### PROBLEM
Each record below should be written out again exactly as given.

^^^^^^^^^^^^^^^^

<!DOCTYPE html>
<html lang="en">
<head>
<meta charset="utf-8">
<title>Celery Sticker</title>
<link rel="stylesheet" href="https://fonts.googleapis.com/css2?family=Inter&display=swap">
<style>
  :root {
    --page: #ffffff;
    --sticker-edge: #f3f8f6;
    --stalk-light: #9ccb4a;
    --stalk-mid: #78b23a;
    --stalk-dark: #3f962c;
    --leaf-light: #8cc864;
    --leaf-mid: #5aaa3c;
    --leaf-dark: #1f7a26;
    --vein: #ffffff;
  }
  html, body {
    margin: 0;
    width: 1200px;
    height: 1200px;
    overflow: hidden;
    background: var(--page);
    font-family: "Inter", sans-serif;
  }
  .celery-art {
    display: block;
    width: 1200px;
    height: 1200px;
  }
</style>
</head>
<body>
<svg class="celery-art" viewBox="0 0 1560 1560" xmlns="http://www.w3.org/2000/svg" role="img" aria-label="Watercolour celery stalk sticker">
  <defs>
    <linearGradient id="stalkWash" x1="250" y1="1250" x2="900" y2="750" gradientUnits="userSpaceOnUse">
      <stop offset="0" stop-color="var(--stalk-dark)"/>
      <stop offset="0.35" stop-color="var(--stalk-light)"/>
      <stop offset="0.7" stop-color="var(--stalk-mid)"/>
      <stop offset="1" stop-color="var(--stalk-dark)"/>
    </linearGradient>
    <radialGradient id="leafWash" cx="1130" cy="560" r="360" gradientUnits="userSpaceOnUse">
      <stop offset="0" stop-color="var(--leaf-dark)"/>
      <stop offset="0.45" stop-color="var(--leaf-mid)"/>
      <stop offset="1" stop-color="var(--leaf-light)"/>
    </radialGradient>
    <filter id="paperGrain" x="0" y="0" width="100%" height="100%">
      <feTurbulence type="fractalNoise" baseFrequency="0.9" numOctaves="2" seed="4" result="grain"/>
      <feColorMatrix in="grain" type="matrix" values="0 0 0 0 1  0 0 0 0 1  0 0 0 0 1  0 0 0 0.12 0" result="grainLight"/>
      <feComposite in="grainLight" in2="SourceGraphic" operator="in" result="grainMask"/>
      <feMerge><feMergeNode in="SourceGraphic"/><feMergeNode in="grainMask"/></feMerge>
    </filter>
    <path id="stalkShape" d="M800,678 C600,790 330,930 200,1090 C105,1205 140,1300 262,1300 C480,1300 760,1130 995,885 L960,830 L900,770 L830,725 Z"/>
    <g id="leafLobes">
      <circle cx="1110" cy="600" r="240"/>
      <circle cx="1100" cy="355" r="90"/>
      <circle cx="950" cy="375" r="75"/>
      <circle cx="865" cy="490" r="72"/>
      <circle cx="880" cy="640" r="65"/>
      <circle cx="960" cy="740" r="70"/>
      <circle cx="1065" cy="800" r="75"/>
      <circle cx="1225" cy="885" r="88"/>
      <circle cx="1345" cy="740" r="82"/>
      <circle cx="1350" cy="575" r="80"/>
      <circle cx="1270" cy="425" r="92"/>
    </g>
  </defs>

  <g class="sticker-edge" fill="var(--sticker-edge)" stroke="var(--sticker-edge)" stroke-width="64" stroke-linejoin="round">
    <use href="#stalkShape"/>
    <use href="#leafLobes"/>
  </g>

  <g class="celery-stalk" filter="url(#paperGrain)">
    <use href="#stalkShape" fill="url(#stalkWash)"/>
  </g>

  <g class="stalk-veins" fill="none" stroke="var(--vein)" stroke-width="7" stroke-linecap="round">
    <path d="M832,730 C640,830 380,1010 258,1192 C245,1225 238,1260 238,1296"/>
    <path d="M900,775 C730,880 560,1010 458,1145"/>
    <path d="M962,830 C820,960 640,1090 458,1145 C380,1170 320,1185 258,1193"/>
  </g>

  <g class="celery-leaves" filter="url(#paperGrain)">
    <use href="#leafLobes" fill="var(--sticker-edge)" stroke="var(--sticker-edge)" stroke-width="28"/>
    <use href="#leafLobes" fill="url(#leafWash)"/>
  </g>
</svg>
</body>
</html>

^^^^^^^^^^^^^^^^

### THE COMPLETED TASK
<!DOCTYPE html>
<html lang="en">
<head>
<meta charset="utf-8">
<title>Celery Sticker</title>
<link rel="stylesheet" href="https://fonts.googleapis.com/css2?family=Inter&display=swap">
<style>
  :root {
    --page: #ffffff;
    --sticker-edge: #f3f8f6;
    --stalk-light: #9ccb4a;
    --stalk-mid: #78b23a;
    --stalk-dark: #3f962c;
    --leaf-light: #8cc864;
    --leaf-mid: #5aaa3c;
    --leaf-dark: #1f7a26;
    --vein: #ffffff;
  }
  html, body {
    margin: 0;
    width: 1200px;
    height: 1200px;
    overflow: hidden;
    background: var(--page);
    font-family: "Inter", sans-serif;
  }
  .celery-art {
    display: block;
    width: 1200px;
    height: 1200px;
  }
</style>
</head>
<body>
<svg class="celery-art" viewBox="0 0 1560 1560" xmlns="http://www.w3.org/2000/svg" role="img" aria-label="Watercolour celery stalk sticker">
  <defs>
    <linearGradient id="stalkWash" x1="250" y1="1250" x2="900" y2="750" gradientUnits="userSpaceOnUse">
      <stop offset="0" stop-color="var(--stalk-dark)"/>
      <stop offset="0.35" stop-color="var(--stalk-light)"/>
      <stop offset="0.7" stop-color="var(--stalk-mid)"/>
      <stop offset="1" stop-color="var(--stalk-dark)"/>
    </linearGradient>
    <radialGradient id="leafWash" cx="1130" cy="560" r="360" gradientUnits="userSpaceOnUse">
      <stop offset="0" stop-color="var(--leaf-dark)"/>
      <stop offset="0.45" stop-color="var(--leaf-mid)"/>
      <stop offset="1" stop-color="var(--leaf-light)"/>
    </radialGradient>
    <filter id="paperGrain" x="0" y="0" width="100%" height="100%">
      <feTurbulence type="fractalNoise" baseFrequency="0.9" numOctaves="2" seed="4" result="grain"/>
      <feColorMatrix in="grain" type="matrix" values="0 0 0 0 1  0 0 0 0 1  0 0 0 0 1  0 0 0 0.12 0" result="grainLight"/>
      <feComposite in="grainLight" in2="SourceGraphic" operator="in" result="grainMask"/>
      <feMerge><feMergeNode in="SourceGraphic"/><feMergeNode in="grainMask"/></feMerge>
    </filter>
    <path id="stalkShape" d="M800,678 C600,790 330,930 200,1090 C105,1205 140,1300 262,1300 C480,1300 760,1130 995,885 L960,830 L900,770 L830,725 Z"/>
    <g id="leafLobes">
      <circle cx="1110" cy="600" r="240"/>
      <circle cx="1100" cy="355" r="90"/>
      <circle cx="950" cy="375" r="75"/>
      <circle cx="865" cy="490" r="72"/>
      <circle cx="880" cy="640" r="65"/>
      <circle cx="960" cy="740" r="70"/>
      <circle cx="1065" cy="800" r="75"/>
      <circle cx="1225" cy="885" r="88"/>
      <circle cx="1345" cy="740" r="82"/>
      <circle cx="1350" cy="575" r="80"/>
      <circle cx="1270" cy="425" r="92"/>
    </g>
  </defs>

  <g class="sticker-edge" fill="var(--sticker-edge)" stroke="var(--sticker-edge)" stroke-width="64" stroke-linejoin="round">
    <use href="#stalkShape"/>
    <use href="#leafLobes"/>
  </g>

  <g class="celery-stalk" filter="url(#paperGrain)">
    <use href="#stalkShape" fill="url(#stalkWash)"/>
  </g>

  <g class="stalk-veins" fill="none" stroke="var(--vein)" stroke-width="7" stroke-linecap="round">
    <path d="M832,730 C640,830 380,1010 258,1192 C245,1225 238,1260 238,1296"/>
    <path d="M900,775 C730,880 560,1010 458,1145"/>
    <path d="M962,830 C820,960 640,1090 458,1145 C380,1170 320,1185 258,1193"/>
  </g>

  <g class="celery-leaves" filter="url(#paperGrain)">
    <use href="#leafLobes" fill="var(--sticker-edge)" stroke="var(--sticker-edge)" stroke-width="28"/>
    <use href="#leafLobes" fill="url(#leafWash)"/>
  </g>
</svg>
</body>
</html>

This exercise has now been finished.